The field of artistic research is relevant. If we talk about the university or school education, it is one of the few spaces whose function is to ask questions to the world and not necessarily answer. And it is one of the only or few fields that shows the error and the finding of its process. Normally, in other fields of knowledge what is shown are the successes or the good results.

But you think that ordinary viewers see it that way, they understand art as a form of knowledge.

If formal education, hours of philosophy, and art are taken away, it is more difficult for it to happen. In addition, several cultural institutions have a deficiency, they have become mausoleums of objects, rather than schools of mutual learning. Furthermore, one should not even try to make other people – the public – understand what one wants to say. What one has to try is for these other people and ourselves to ask questions about this dialogue in common. Because if we want to teach or think that the other understood, we are still thinking we have the truth. We are small contributions to expand or allow other possible worlds.

In that sense, that education we were talking about at the beginning would still be needed to achieve an effective critical reading of what is seen. Photography, much more than the other visual arts, carries with it this effect of truth or reality. Many times whoever sees the photograph believes that there is no greater manipulation in what he sees.

Dismantling is not so difficult with a pedagogy of images or visualities. The problem is that the power structures don’t want that. There are no approaches to visuality in schools, although it is fundamental. There is a Chilean philosopher named Andrea Soto who has just released a book that I recommend, The performativity of images (Editorial Metales Pesados, 2020). One of her thesis is that there is no overabundance of images, but rather a kind of saturation of identical images. That is why it is so important to create new images that effectively speak of the invisible, of the unseen. I agree with her because one always talks about everyone being a photographer and indeed the technology of the telephone has generated that we all take photos. But when you look at those images and put them side by side, they are the same, they are replicas, representations of an individual capitalist system.

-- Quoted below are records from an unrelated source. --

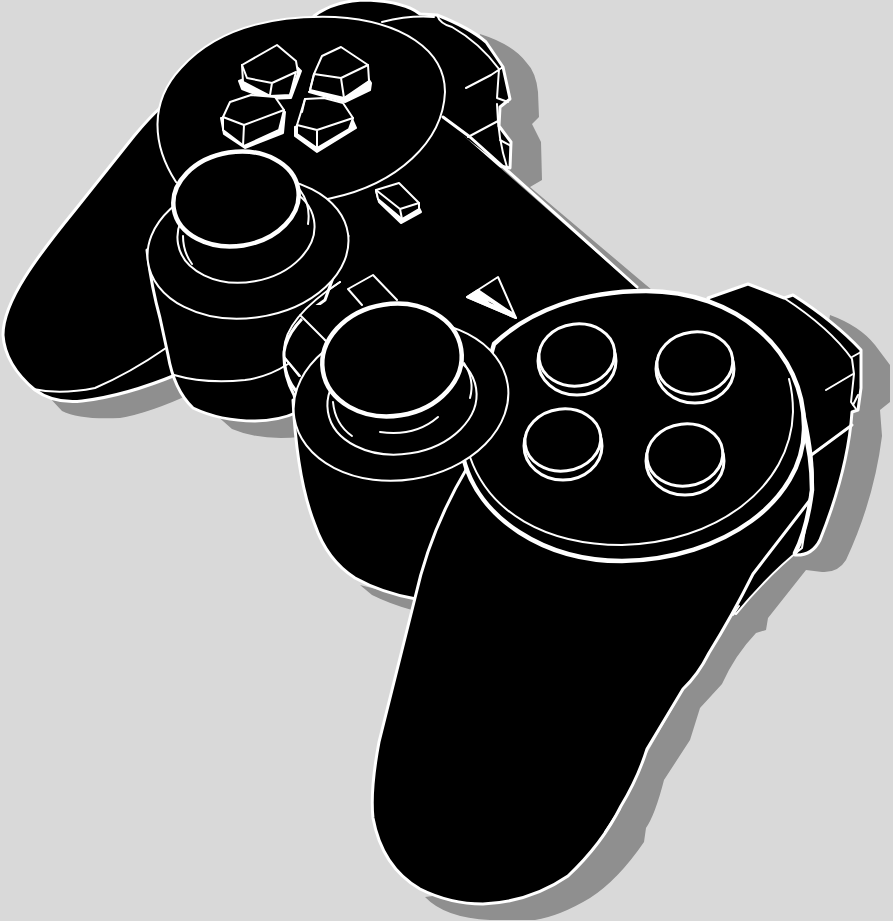
<!DOCTYPE html>
<html lang="en">
<head>
<meta charset="utf-8">
<title>Game controller</title>
<style>
:root { --paper: #d9d9d9; --shadow: #8f8f8f; --ink: #000; --line: #fff; }
html, body { margin: 0; background: var(--paper); overflow: hidden; }
svg { display: block; width: 893px; height: 921px; }
.shadow { fill: var(--shadow); }
.controller { fill: var(--ink); stroke: var(--line); stroke-width: 3; stroke-linejoin: round; stroke-linecap: round; }
.bold { stroke-width: 4.5; }
.fine { stroke-width: 2; }
.open { fill: none; }
.solid { stroke: none; }
.lit { fill: var(--line); stroke-width: 2; }
</style>
</head>
<body>
<svg viewBox="0 0 893 921" role="img" aria-label="Black game controller with white outlines and a grey shadow">
  <g class="shadow">
    <path d="M480 34Q512 44 526 62Q536 72 538 92L539 117L532 124L541 142L542 180L530 187L640 280L652 290L600 300L490 180Z"/>
    <path d="M48 396L70 402L175 375L195 392Q150 413 120 418Q80 420 62 411Z"/>
    <path d="M215 414L255 421L300 405V437Q260 441 232 429Z"/>
    <path d="M360 585L415 599L412 610Q390 604 372 595Z"/>
    <path d="M830 315Q860 326 875 345L890 365V402L880 410L882 436Q874 500 846 560Q838 573 822 572L806 570L768 618L766 630L756 633Q735 655 722 684L700 708L690 740L664 780Q655 815 646 828L644 842Q618 880 590 898Q560 916 535 920H490Q445 918 425 897L480 890L620 800L735 600L800 500Z"/>
  </g>

  <g class="controller">
    <g id="left-shoulder">
      <path d="M314 16Q335 0 368 0Q405 2 420 14L437 15Q470 28 486 42L503 67L510 99L500 107L499 126L511 142L510 168L500 166L440 120L380 60Z"/>
      <path class="open fine" d="M382 22Q410 15 434 17M437 15Q440 24 452 27Q480 43 499 69L497 98L508 102M466 88L491 75L503 67M468 137L498 121M497 104Q498 140 507 167M500 140L511 146"/>
    </g>

    <g id="right-shoulder">
      <path d="M708 298L748 284L784 298L793 295Q835 322 861 350V388L858 410L852 412Q848 470 820 540Q812 556 795 555L780 520Z"/>
      <path class="open fine" d="M784 298Q830 328 852 359L854 374L851 402L856 409M852 357L861 352M826 390L853 374M858 395L853 405"/>
      <path class="open" d="M810 456L852 425"/>
    </g>

    <g id="body">
      <path class="solid" d="M160 110L440 115L637 288L650 420L460 470L300 400L170 375Z"/>
      <path class="open" d="M443 117L470 137L637 287"/>
      <path d="M160 108Q149 118 134 136L75 210Q40 253 25 277Q3 312 3 335Q5 365 35 390Q54 404 82 401Q125 396 178 374L230 250Z"/>
      <path class="open fine" d="M33 389Q60 395 95 388Q130 373 166 348"/>
    </g>

    <g id="direction-pad">
      <path class="fine" d="M176 182C152 145 149 102 181 68C218 27 275 15 335 17C402 21 445 50 445 92C443 142 397 184 332 198L240 220Z"/>
      <path class="lit" d="M239 81L242 89L268 99L291 98L301 71L290 60ZM309 92L345 102L370 90L371 83L360 66ZM221 118L224 134L245 148L283 133L285 112ZM295 127V136L317 152L356 128L352 119L345 108Z"/>
      <g class="fine">
        <path d="M242 65L277 45L296 61L298 73L290 95L270 96L243 82Z"/>
        <path class="open" d="M242 65L247 78L272 83L296 72M272 83L270 95M296 72L290 95"/>
        <path d="M314 74L322 56L341 47L368 65L369 81L344 98L310 90Z"/>
        <path class="open" d="M314 74L341 78L368 65M341 78L344 98M314 74L310 90"/>
        <path d="M223 117L230 102L251 95L275 97L284 110L279 130L244 146L223 130Z"/>
        <path class="open" d="M223 117L244 125L284 110M244 125L243 146"/>
        <path d="M297 125L305 99L324 98L343 103L353 118L349 129L317 148L297 134Z"/>
        <path class="open" d="M297 125L317 130L353 118M317 130V148M305 99L302 112"/>
      </g>
    </g>

    <g id="centre-buttons" class="fine">
      <path class="lit" d="M376 191L379 202L401 223L421 212L415 200Z"/>
      <path d="M376 190L399 183L419 203V209L402 219L378 199Z"/>
      <path class="open" d="M376 190L400 209L419 203M400 209L402 219"/>
      <path class="open" d="M348 289L373 275L397 300M348 289L362 305M467 297L498 277L516 318Z"/>
      <path class="lit" d="M467 297L478 290L513 314L516 318Z"/>
      <path d="M477 294L512 313L490 304Z"/>
      <path class="open" d="M340 282Q285 318 283 350Q284 380 298 394M300 315L328 343M284 357L300 376"/>
    </g>

    <g id="left-stick">
      <path d="M147 250Q151 285 160 318L168 355Q174 390 193 408Q220 421 255 421Q278 421 298 412L294 395Q283 375 284 352Q288 325 325 300L348 236Z"/>
      <path class="open fine" d="M174 375Q205 384 245 380Q268 377 288 364"/>
      <path class="solid" d="M290 305H345V340H320Z"/>
      <path class="open fine" d="M340 282Q285 318 284 350Q284 378 298 392M300 315L328 343M284 357L299 376"/>
      <ellipse class="fine" cx="248" cy="248" rx="101" ry="70" transform="rotate(-8 248 248)"/>
      <ellipse class="fine" cx="246" cy="232" rx="69" ry="50" transform="rotate(-10 246 232)"/>
      <path class="open fine" d="M183 236Q183 252 192 264M300 190Q311 205 308 224"/>
      <ellipse class="bold" cx="236" cy="199" rx="63" ry="47" transform="rotate(-9 236 199)"/>
    </g>

    <g id="right-grip">
      <path d="M293 400Q297 480 315 525Q327 560 355 578Q382 593 416 599L470 460L480 400Z"/>
      <path class="fine" d="M812 486L802 548Q770 573 736 614L725 608Z"/>
      <path d="M467 468Q430 530 415 598L379 742Q370 790 373 818Q382 867 420 889Q450 904 483 904Q530 902 568 876Q602 844 621 806Q638 778 647 749L683 689Q698 675 709 653Q732 616 753 574Q787 530 810 500Q817 470 803 410Z"/>
      <path class="open bold" d="M803 425Q812 455 812 490Q807 530 795 553"/>
      <path class="open fine" d="M620 809L605 832M739 606L733 615"/>
    </g>

    <g id="action-buttons">
      <path class="bold" d="M463 457C478 519 545 561 622 561C725 559 803 500 804 430C806 350 735 291 646 291C583 291 530 310 494 344Z"/>
      <path class="open fine" d="M470 457C489 512 545 545 622 545C715 543 791 488 793 412Q793 394 789 379"/>
      <defs>
        <g id="round-button">
          <ellipse cx="0" cy="5" rx="39" ry="34"/>
          <ellipse cx="0" cy="-1" rx="38" ry="31" transform="rotate(-7)"/>
        </g>
      </defs>
      <use href="#round-button" x="577" y="356"/>
      <use href="#round-button" x="695" y="364"/>
      <use href="#round-button" x="563" y="441"/>
      <use href="#round-button" x="685" y="456"/>
    </g>

    <g id="right-stick">
      <ellipse class="fine" cx="401" cy="401" rx="108" ry="79" transform="rotate(-9 401 401)"/>
      <ellipse class="fine" cx="402" cy="400" rx="75" ry="54" transform="rotate(-9 402 400)"/>
      <path class="open fine" d="M333 402Q335 424 352 436M464 363Q475 380 470 398M380 432Q415 437 438 417"/>
      <ellipse class="bold" cx="392" cy="360" rx="70" ry="56" transform="rotate(-9 392 360)"/>
    </g>
  </g>
</svg>
</body>
</html>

The images reflect our way of looking at the world and it is super complicated because sometimes you see that condition of the corporality of the frame or the way of looking that replicates a terrible system. Many times they ask me if one can talk about Latin American photography, and there are many people against and many people in favor. I do believe that we must rethink our practices from our territory. That means rethinking our stories and telling new stories and the past that were not told or were told very badly.